Application Dependency Mapping of both the OT and IT environments, incorporating the IT/OT boundary critically. This can be accomplished through data collection at the workload level, or, more likely, flow collection from network infrastructure on the OT side to provide a rich, high-fidelity map.
Environmental Segmentation of the OT and IT environments, while maintaining critical monitoring, logging, and control channels. Zero Trust as a network security concept has never been more applicable than in this scenario.
Alerting against new flows/connections into the OT environment from IT, or from within the OT environment itself. The initiation of new connections is important to monitor for two reasons: first, OT tends to be more static an environment than the chattier and more dynamic IT side. Secondly, whether deliberate (targeted malicious activity to gain access to the ICS/SCADA systems), or accidental (a number of high-profile OT compromises have actually been closer to collateral damage by commodity malware managing to access the critical system side), unauthorized, successful access into the critical side of the network is fundamentally what micro-segmentation solutions prevents.
Vulnerability assessment against the OT infrastructure. As we can see from the NIS-D, vulnerability management is key. While Illumio, for example, does not scan for vulnerabilities, it maps them to the grouping and application flows observed, showing critical pathways and helping prioritize microsegmentation policy and patching.

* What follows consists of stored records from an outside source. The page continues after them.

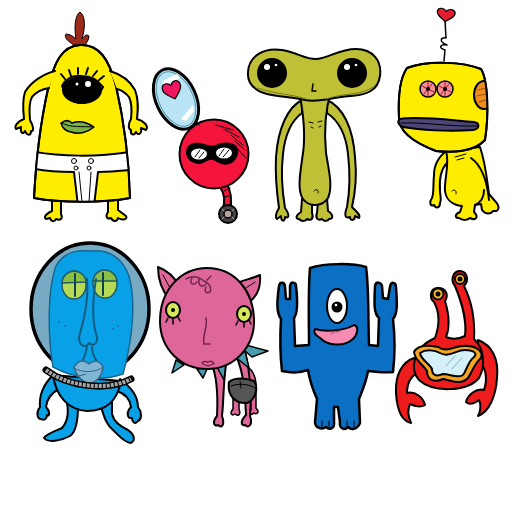
<!DOCTYPE html>
<html lang="en">
<head>
<meta charset="utf-8">
<title>Eight little monsters</title>
<style>
:root{--ink:#000;--yellow:#ffed00;--red:#f4143c;--olive:#bfc035;--olive-dark:#a3a52b;--sky:#08a0e6;--blue:#0b70c4;--pink:#df6699;--crab:#ee1c1c;--lime:#d5e85a;--glass:#b9e4f5;--white:#fff}
html,body{margin:0;background:var(--white);overflow:hidden}
svg{display:block;width:512px;height:512px}
.monster{stroke:var(--ink);stroke-width:2;stroke-linejoin:round;stroke-linecap:round}
.line{fill:none}
.thin{stroke-width:1;fill:none}
.plain{stroke:none}
.ink{fill:var(--ink)}
.white{fill:var(--white)}
.yellow{fill:var(--yellow)}
.red{fill:var(--red)}
.olive{fill:var(--olive)}
.sky{fill:var(--sky)}
.blue{fill:var(--blue)}
.pink{fill:var(--pink)}
.crab{fill:var(--crab)}
.lime{fill:var(--lime)}
.glass{fill:var(--glass)}
.steel{fill:#555}
</style>
</head>
<body>
<svg viewBox="0 0 512 512" role="img" aria-label="Eight cartoon monsters in two rows">
<defs>
<path id="heart" d="M0 9C-4 5-9 2-8-3C-7-7-2-7 0-3C2-7 7-7 8-3C9 2 4 5 0 9Z"/>
<clipPath id="cone-clip"><path d="M34 198C36 160 41 120 48 89C54 62 62 46 80 45C99 44 109 59 116 86C124 121 129 160 130 198C104 203 60 203 34 198Z"/></clipPath>
<clipPath id="cube-clip"><path d="M407 68C428 60 464 62 481 69C488 80 489 115 485 140C474 152 452 153 436 151C415 143 399 132 399 118C398 98 400 78 407 68Z"/></clipPath>
</defs>

<g id="cone-monster" class="monster">
<path class="plain" fill="#9c2b1c" stroke="#000" d="M74 45C67 41 64 37 66 34C70 34 74 37 76 39C74 28 75 15 80 12C86 16 85 29 82 39C85 35 87 34 89 36C89 40 86 44 84 46Z"/>
<path class="thin" d="M74 45C67 41 64 37 66 34C70 34 74 37 76 39C74 28 75 15 80 12C86 16 85 29 82 39C85 35 87 34 89 36C89 40 86 44 84 46"/>
<path class="yellow" d="M52 198L52 211C47 213 43 217 46 219L50 218C51 222 55 222 56 219C61 221 63 218 61 214L61 198ZM108 198L108 212C105 216 107 220 111 218C113 222 117 222 118 218C123 221 128 219 126 216L118 210L118 198Z"/>
<path class="yellow" d="M34 198C36 160 41 120 48 89C54 62 62 46 80 45C99 44 109 59 116 86C124 121 129 160 130 198C104 203 60 203 34 198Z"/>
<g clip-path="url(#cone-clip)">
<path class="white" d="M30 151C60 157 98 157 130 152L130 170C120 171 108 172 98 172L94 206L78 206L74 172C58 172 44 171 30 168Z"/>
<path class="thin" d="M79 172L82 202M91 172L89 202"/>
</g>
<path class="line" d="M34 198C36 160 41 120 48 89C54 62 62 46 80 45C99 44 109 59 116 86C124 121 129 160 130 198C104 203 60 203 34 198Z"/>
<g class="white" stroke-width="1"><circle cx="74" cy="161" r="2.5"/><circle cx="91" cy="161" r="2.5"/><circle cx="76" cy="168" r="2"/><circle cx="89" cy="168" r="2"/></g>
<path class="yellow" d="M55 71C43 74 31 82 25 92C22 101 23 110 24 119C18 121 14 126 16 129L21 127C20 133 23 135 25 131C27 136 31 136 31 131C34 132 34 127 30 120C29 109 29 102 32 97C37 91 43 89 49 88"/>
<path class="yellow" d="M110 71C120 74 129 79 135 90C139 100 138 110 137 119C144 121 149 126 146 130L141 128C142 134 138 136 136 132C134 136 130 135 131 130C128 129 128 124 131 119C132 110 132 103 129 97C125 92 121 90 117 89"/>
<path class="line" d="M62 86C66 78 73 75 82 76C92 76 98 80 103 87M65 79L61 74M71 76L69 70M78 74L78 68M86 74L88 68M93 76L97 71M99 80L104 76M62 86C66 96 74 103 82 103C92 102 98 97 103 87"/>
<ellipse class="ink" cx="82" cy="90" rx="19" ry="13"/>
<circle class="white plain" cx="88" cy="84" r="3"/><circle class="white plain" cx="77" cy="84" r="1.5"/>
<path fill="#79b044" stroke-width="1.5" d="M61 123C65 120 69 120 72 123C80 120 88 123 94 127C88 132 79 135 71 132C65 131 62 127 61 123Z"/>
<path class="thin" d="M62 123C71 128 81 126 93 127"/>
</g>

<g id="mirror-monster" class="monster">
<path class="red" d="M218 185C222 190 225 194 224 204L222 210L230 212C232 202 232 192 226 182Z"/>
<path class="thin" d="M224 191L230 188M225 197L231 195"/>
<circle fill="#444" cx="228" cy="214" r="9"/><circle fill="#b9a79d" cx="228" cy="214" r="4" stroke-width="1.5"/>
<path class="thin" stroke="#aaa" d="M222 209L224 211M234 209L232 211M222 219L224 217M234 219L232 217"/>
<path class="red" d="M186 124L190 133L197 128L193 121Z"/>
<ellipse class="glass" cx="176" cy="99" rx="20" ry="32" transform="rotate(-25 176 99)" stroke-width="3"/>
<ellipse class="thin" cx="176" cy="99" rx="17" ry="29" transform="rotate(-25 176 99)" stroke="#5a9aae"/>
<path class="plain white" d="M163 81L177 74L180 78L163 86ZM181 119L193 105L194 111L186 121Z"/>
<use href="#heart" transform="translate(172 89) rotate(-18) scale(1.15)" fill="#ee1660" stroke-width="1"/>
<circle class="red" cx="214" cy="154" r="34.5"/>
<path class="thin" d="M216 125L233 130M224 129L239 137M231 135L243 145M235 141L245 150M238 149L246 158M197 122L199 125"/>
<path class="ink" d="M187 153C187 144 195 142 204 145C211 148 215 147 221 144C232 142 239 146 237 154C234 164 225 166 217 161C212 157 208 159 203 162C195 165 188 160 187 153Z"/>
<ellipse class="white plain" cx="199" cy="154" rx="8" ry="5.5"/><ellipse class="white plain" cx="224" cy="153" rx="8" ry="5.5"/>
<path class="thin" d="M195 157L200 150M199 158L204 152M219 156L224 149M223 157L229 150"/>
</g>

<g id="frog-monster" class="monster">
<path class="olive" d="M302 100C288 107 278 128 276 157C275 176 277 194 279 208C276 213 275 217 277 219L281 216C281 222 285 222 285 217C289 219 290 215 285 208C282 190 281 171 283 154C285 135 291 121 302 113Z"/>
<path class="olive" d="M327 100C343 107 353 128 355 157C357 176 355 194 352 207C356 211 361 215 359 218L355 216C355 221 350 221 350 217C345 219 344 215 347 207C350 190 350 171 348 154C346 135 339 121 327 113Z"/>
<path class="olive" d="M302 199L301 212C296 215 295 219 299 219C302 222 306 221 307 219C311 221 314 219 312 213L312 202ZM318 202L317 213C315 218 318 221 322 219C324 222 328 221 329 219C334 219 333 214 328 211L327 198Z"/>
<path class="olive" d="M299 91C303 111 306 132 303 153C300 174 297 190 303 199C310 208 323 206 328 198C333 187 329 171 326 153C324 132 325 111 331 91Z"/>
<path class="olive" d="M248 72C249 56 264 47 282 50C299 53 306 60 317 59C329 58 339 49 356 49C373 49 382 61 380 76C378 91 366 95 351 96C333 97 320 103 305 100C292 97 279 97 267 94C253 90 247 83 248 72Z"/>
<path class="thin" d="M258 88C277 95 293 94 306 99M326 99C341 93 361 96 373 87" stroke="#74781c"/>
<circle class="ink" cx="272" cy="73" r="14"/><circle class="ink" cx="352" cy="73" r="14"/>
<g class="white plain"><circle cx="267" cy="67" r="3"/><circle cx="276" cy="65" r="1.3"/><circle cx="347" cy="67" r="3"/><circle cx="356" cy="65" r="1.3"/></g>
<path class="line" stroke-width="1.5" d="M313 84L312 91L316 91"/>
<path class="thin" d="M309 122L313 123M318 122L322 121M311 127L313 128M319 127L321 126M314 191C316 188 319 190 318 193"/>
</g>

<g id="robot-monster" class="monster">
<path class="line" d="M444 61L445 50C438 48 440 44 447 45C439 42 440 37 446 38L445 20" stroke-width="1.5"/>
<use href="#heart" transform="translate(446 14) rotate(8) scale(1.1 .85)" fill="#e51c2f" stroke-width="1.3"/>
<path class="yellow" d="M449 149C440 155 434 164 434 175C433 186 434 193 432 198C429 202 430 207 434 205C436 209 440 208 440 203C442 199 440 196 440 191C439 178 441 169 447 163"/>
<path class="yellow" d="M446 151C450 164 444 179 445 191C446 200 453 205 462 206L460 212C455 214 454 218 459 218C463 221 468 220 470 218C476 221 479 217 474 212L475 205L481 204L482 210C486 215 491 214 493 211C500 212 500 206 495 201L489 194C487 181 486 165 480 147Z"/>
<path class="line" d="M471 158C481 165 487 180 489 200M475 205C482 202 484 197 484 190"/>
<path class="thin" d="M455 157L466 154M457 160L464 158M452 191C454 189 457 190 456 194"/>
<path class="yellow" d="M407 68C428 60 464 62 481 69C488 80 489 115 485 140C474 152 452 153 436 151C415 143 399 132 399 118C398 98 400 78 407 68Z"/>
<g clip-path="url(#cube-clip)"><ellipse fill="#ef8e1e" cx="484" cy="95" rx="10" ry="14"/><path class="thin" stroke="#9b4f08" d="M478 90L486 88M477 96L486 94M479 102L486 100"/></g>
<path class="line" d="M407 68C428 60 464 62 481 69C488 80 489 115 485 140C474 152 452 153 436 151C415 143 399 132 399 118C398 98 400 78 407 68Z"/>
<circle fill="#f58f92" cx="428" cy="89" r="8" stroke-width="1.5"/><circle fill="#f58f92" cx="445" cy="89" r="8" stroke-width="1.5"/>
<g id="eye-veins" class="thin" stroke="#a01630"><path d="M422 86L434 92M424 94L432 84M428 82L428 96M439 86L451 92M441 94L449 84M445 82L445 96"/></g>
<circle class="plain ink" cx="428" cy="89" r="2"/><circle class="plain ink" cx="445" cy="89" r="2"/>
<path fill="#4b4676" d="M400 119C419 116 448 120 474 122C480 123 480 129 473 130C449 132 419 130 403 127C398 125 397 121 400 119Z"/>
<path class="thin" d="M401 123C424 122 452 127 477 126"/>
</g>

<g id="dome-monster" class="monster">
<path class="sky" d="M53 375C43 385 39 396 40 407C36 412 37 419 41 419C44 421 47 419 47 415C50 417 50 411 46 407C47 399 51 393 59 389Z"/>
<path class="sky" d="M120 379C131 387 138 396 138 407C142 412 142 419 138 421C135 425 132 422 132 418C127 419 126 412 131 407C130 399 126 394 117 391Z"/>
<path class="sky" d="M66 399C69 410 68 421 62 428C55 431 46 434 44 438C48 443 61 441 70 436C77 431 78 418 78 406ZM101 407C104 416 106 425 114 431C119 436 125 443 131 443C136 440 134 434 128 430C120 426 114 422 112 414L112 402Z"/>
<path class="sky" d="M53 375C56 397 69 410 87 411C106 411 117 402 121 381Z"/>
<ellipse cx="90" cy="309" rx="59" ry="66" fill="#79aac4" stroke-width="3.5"/>
<path class="sky" stroke="#17678f" stroke-width="1.5" d="M53 367C48 338 47 291 56 266C65 250 80 250 91 251C108 249 122 257 129 276C137 305 131 345 123 374C101 382 73 378 53 367Z"/>
<g stroke="#205c66" stroke-width="1.5"><ellipse fill="#b4da56" cx="74" cy="285" rx="12" ry="14"/><ellipse fill="#b4da56" cx="105" cy="284" rx="12" ry="14"/><path fill="#8abf42" d="M62 283C63 268 84 267 86 282ZM93 281C95 266 115 267 117 281Z"/></g>
<path class="line" stroke="#123f50" d="M75 274L75 296M103 273L103 295"/>
<path class="line" stroke="#135c82" d="M87 279C89 303 83 322 79 337C79 347 86 348 89 343C95 348 99 341 96 334C92 319 93 297 96 279M87 347C86 353 84 358 82 362M92 347C92 354 95 358 97 362"/>
<path fill="#82b6d5" stroke="#356983" stroke-width="1.5" d="M74 367C79 359 85 360 89 364C94 359 100 361 103 367C102 376 97 382 89 384C81 381 76 376 74 367Z"/>
<path class="thin" stroke="#356983" d="M74 368C82 373 96 373 103 367M79 376L86 374"/>
<g fill="#176e99" class="plain"><circle cx="59" cy="322" r="1"/><circle cx="65" cy="326" r="1"/><circle cx="112" cy="320" r="1"/><circle cx="118" cy="326" r="1"/><circle cx="113" cy="329" r="1"/></g>
<path class="line" stroke-width="7" d="M46 370C67 386 106 392 131 379"/>
<path class="line" stroke="#a4a4a4" stroke-width="4" stroke-dasharray="3 1" stroke-linecap="butt" d="M46 370C67 386 106 392 131 379"/>
</g>

<g id="pink-monster" class="monster">
<path class="pink" stroke-width="1.5" d="M243 365C252 367 257 377 256 390L256 408C260 412 257 415 254 413C251 416 249 414 251 409L249 387Z"/>
<path class="pink" stroke-width="1.5" d="M233 395L233 409C229 414 232 416 235 414C239 417 241 414 239 409L239 395Z"/>
<path class="pink" d="M211 362C217 376 218 397 217 416C212 422 214 427 218 425C222 429 225 424 222 416C224 399 223 378 227 359ZM236 356C244 372 245 395 246 415C240 421 241 426 245 425C249 429 253 424 250 416C252 395 250 372 245 351Z"/>
<path class="steel" d="M229 382C235 377 246 378 254 381C259 388 255 400 247 403C235 404 227 395 229 382Z"/>
<path class="thin" d="M231 386C239 383 249 384 255 388M240 381L241 388"/>
<path fill="#489eae" stroke-width="1.5" d="M176 360L172 373L184 365ZM197 369L203 378L208 367ZM217 367L224 380L226 362ZM234 356L249 368L245 351ZM246 345L268 351L252 357L244 350Z"/>
<path class="pink" d="M170 300C161 290 158 278 158 267C166 270 174 276 179 286ZM235 284C242 280 252 279 260 275C261 288 257 298 246 304Z"/>
<path class="thin" d="M163 275C166 280 168 286 172 290M255 282C250 286 245 287 242 293"/>
<path class="pink" d="M160 321C160 290 181 268 207 268C235 268 253 291 254 319C255 346 235 369 207 369C181 369 160 349 160 321Z"/>
<path class="line" stroke="#73254d" stroke-width="1.5" d="M186 279C193 275 199 277 204 281C209 283 212 287 210 292C206 294 204 291 206 287M192 278C189 284 193 286 197 282M199 279C198 286 202 288 206 284M207 280L211 276"/>
<ellipse class="lime" cx="173" cy="310" rx="7" ry="8"/><ellipse class="lime" cx="244" cy="314" rx="7" ry="8"/>
<circle class="ink plain" cx="173" cy="310" r="2"/><circle class="ink plain" cx="244" cy="314" r="2"/>
<path class="line" stroke-width="1.5" d="M168 318L166 322M173 319L173 324M178 317L180 321M238 321L236 325M244 323L244 327M249 320L251 324"/>
<path class="line" stroke="#73254d" stroke-width="1.5" d="M206 318C208 327 202 336 204 344L210 344M202 363C204 360 207 362 208 362C211 360 213 362 214 364M203 364C206 366 210 366 213 364"/>
</g>

<g id="block-monster" class="monster">
<path class="blue" stroke-width="2.5" d="M310 268C325 263 353 263 366 267C369 287 368 319 369 345L378 346L379 318C374 314 374 305 375 286C376 281 381 282 382 286L383 298L388 299L390 287C391 281 396 282 396 287C397 302 398 313 393 319C395 337 395 355 393 372C385 373 376 372 368 371C366 383 362 391 359 399L360 423C357 430 351 430 348 427C344 431 339 428 340 422L338 407L334 407L334 422C335 429 329 430 326 427C322 430 315 428 315 422L317 399C313 390 310 382 308 370C300 373 291 373 282 371C280 354 280 336 281 319C276 312 277 301 279 286C280 281 285 282 285 287L286 299L290 299L290 286C291 281 296 282 296 286C298 303 297 314 294 318L295 346L309 345C309 320 308 291 310 268Z"/>
<path class="thin" d="M322 421L322 427M329 421L329 427M347 421L347 427M354 421L354 427"/>
<ellipse class="white" cx="337" cy="306" rx="10" ry="17"/><circle class="ink" cx="337" cy="307" r="4.5"/><circle class="white plain" cx="336" cy="305" r="1.3"/>
<path fill="#f58bb2" d="M315 329C325 332 344 331 354 325C359 326 358 334 353 339C344 347 328 346 320 338C315 335 313 332 315 329Z"/>
<path class="thin" stroke="#aa3d68" d="M331 334C334 330 338 333 340 331"/>
</g>

<g id="crab-monster" class="monster" stroke-width="1.5">
<path class="crab" d="M414 358C402 362 395 375 396 393C397 410 402 421 411 423C408 416 407 410 410 404C415 406 420 408 425 405C423 397 415 391 407 393C407 382 412 374 422 371Z"/>
<path class="crab" d="M478 340C492 345 499 359 497 378C496 396 489 412 478 416C481 411 481 404 479 400C475 403 470 406 466 402C468 394 477 388 484 390C488 378 486 365 476 359Z"/>
<path class="crab" d="M435 338C440 324 439 311 434 302C429 298 430 289 437 288C446 287 449 295 445 301C449 314 450 327 446 337C453 340 459 339 465 336C467 319 462 303 455 286C450 280 453 271 460 271C468 272 469 281 464 286C472 302 475 321 474 339C484 348 486 365 479 378C467 392 433 393 419 380C410 370 412 348 435 338Z"/>
<circle fill="#f2b52c" cx="438" cy="294" r="5.5"/><circle fill="#f2b52c" cx="460" cy="279" r="5"/>
<circle class="ink" cx="438" cy="294" r="1.5"/><circle class="ink" cx="460" cy="279" r="1.5"/>
<path fill="#f3a522" d="M414 352C418 344 429 345 438 347C447 353 454 346 463 346C475 345 484 351 481 358C475 363 473 370 468 378C460 386 451 380 443 379C434 383 427 380 427 371C423 364 415 361 414 352Z"/>
<path fill="#d5f0f8" d="M420 353C426 349 435 350 440 353C449 358 456 350 465 350C473 350 478 353 474 357C468 361 467 370 463 375C457 379 450 374 443 374C436 377 432 375 432 369C429 363 421 360 420 353Z"/>
<path class="thin" stroke="#83b4c7" d="M446 366L455 356M452 369L462 358"/>
</g>
</svg>
</body>
</html>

The ever-evolving landscape
As the agility and monitoring of critical systems shifts, they are increasingly connected to less-critical networks and applications, and sometimes even the internet. A quick OT-protocol search on shodan.io can be eye-opening! At the same time, scrutiny on the connectivity and security of these systems is increasing, as it should. This juxtaposition means that visibility becomes incredibly important, even before clearly defining and maintaining microsegmentation policies.
Mentioned in my first post, the various mandates provide a spectrum of enforcement – from strict, mandated laws (in the case of LPM), to more of a guiding position at present, in the case of the NIS-D. Some of the difference here comes down to maturity and length of existence.

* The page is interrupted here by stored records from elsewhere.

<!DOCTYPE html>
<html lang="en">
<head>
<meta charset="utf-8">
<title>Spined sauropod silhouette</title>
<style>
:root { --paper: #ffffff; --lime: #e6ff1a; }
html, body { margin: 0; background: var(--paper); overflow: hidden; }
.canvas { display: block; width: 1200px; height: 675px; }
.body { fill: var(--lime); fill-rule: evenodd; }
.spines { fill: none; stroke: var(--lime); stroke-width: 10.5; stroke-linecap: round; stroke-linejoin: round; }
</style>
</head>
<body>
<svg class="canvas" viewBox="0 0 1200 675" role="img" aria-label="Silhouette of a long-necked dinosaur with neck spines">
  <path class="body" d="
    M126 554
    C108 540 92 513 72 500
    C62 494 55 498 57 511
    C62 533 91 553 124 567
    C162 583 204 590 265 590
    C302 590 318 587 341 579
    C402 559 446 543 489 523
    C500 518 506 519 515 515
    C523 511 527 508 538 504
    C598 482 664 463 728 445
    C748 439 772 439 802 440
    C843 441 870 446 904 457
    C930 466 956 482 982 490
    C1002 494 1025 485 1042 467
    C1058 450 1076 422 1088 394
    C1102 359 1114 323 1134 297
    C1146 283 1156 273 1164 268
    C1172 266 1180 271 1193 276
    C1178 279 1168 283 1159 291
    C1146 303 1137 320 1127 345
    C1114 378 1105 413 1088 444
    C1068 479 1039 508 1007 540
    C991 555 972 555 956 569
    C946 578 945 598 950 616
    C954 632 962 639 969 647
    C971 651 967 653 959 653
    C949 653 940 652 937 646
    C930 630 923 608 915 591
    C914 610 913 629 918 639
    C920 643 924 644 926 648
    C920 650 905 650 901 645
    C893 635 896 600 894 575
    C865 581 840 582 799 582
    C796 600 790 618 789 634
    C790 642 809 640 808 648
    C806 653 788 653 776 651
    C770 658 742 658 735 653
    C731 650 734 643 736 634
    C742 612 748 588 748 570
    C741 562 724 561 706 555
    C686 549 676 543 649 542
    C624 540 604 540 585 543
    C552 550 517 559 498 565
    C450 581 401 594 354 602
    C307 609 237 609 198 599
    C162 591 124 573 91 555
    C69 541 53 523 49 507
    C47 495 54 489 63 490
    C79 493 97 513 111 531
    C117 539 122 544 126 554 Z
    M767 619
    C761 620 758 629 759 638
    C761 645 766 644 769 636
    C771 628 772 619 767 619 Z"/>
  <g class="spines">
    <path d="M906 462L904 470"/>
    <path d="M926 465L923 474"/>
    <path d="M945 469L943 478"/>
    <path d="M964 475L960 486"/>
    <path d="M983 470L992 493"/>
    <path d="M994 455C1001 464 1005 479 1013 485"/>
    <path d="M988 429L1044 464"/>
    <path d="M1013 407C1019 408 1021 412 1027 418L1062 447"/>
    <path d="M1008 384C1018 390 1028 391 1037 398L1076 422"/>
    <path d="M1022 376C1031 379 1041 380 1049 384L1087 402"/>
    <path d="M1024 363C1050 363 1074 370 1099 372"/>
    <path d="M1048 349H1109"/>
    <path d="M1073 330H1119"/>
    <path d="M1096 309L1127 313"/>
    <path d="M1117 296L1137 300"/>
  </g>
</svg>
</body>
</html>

It’s in the broader, less well-defined cases that interpretation of the guidance becomes important, and much like GDPR, the NIS-D takes into account intent as well as technical implementation and specific configuration.
In either case, I think it’s clear that the visibility and segmentation of these increasingly-connected critical systems is the fundamental control by which we can secure them.
Stay tuned for my next post, where I will explore financial industry mandates in the EU.
Resilient Critical Infrastructure Starts with Zero Trust
From the Colonial Pipeline breach to the JBS ransomware attack, the past year has shown us that cyberattacks on U.S. critical infrastructure are more relentless, sophisticated, and impactful than ever before – and all too often threaten the economic stability and wellbeing of U.S. citizens.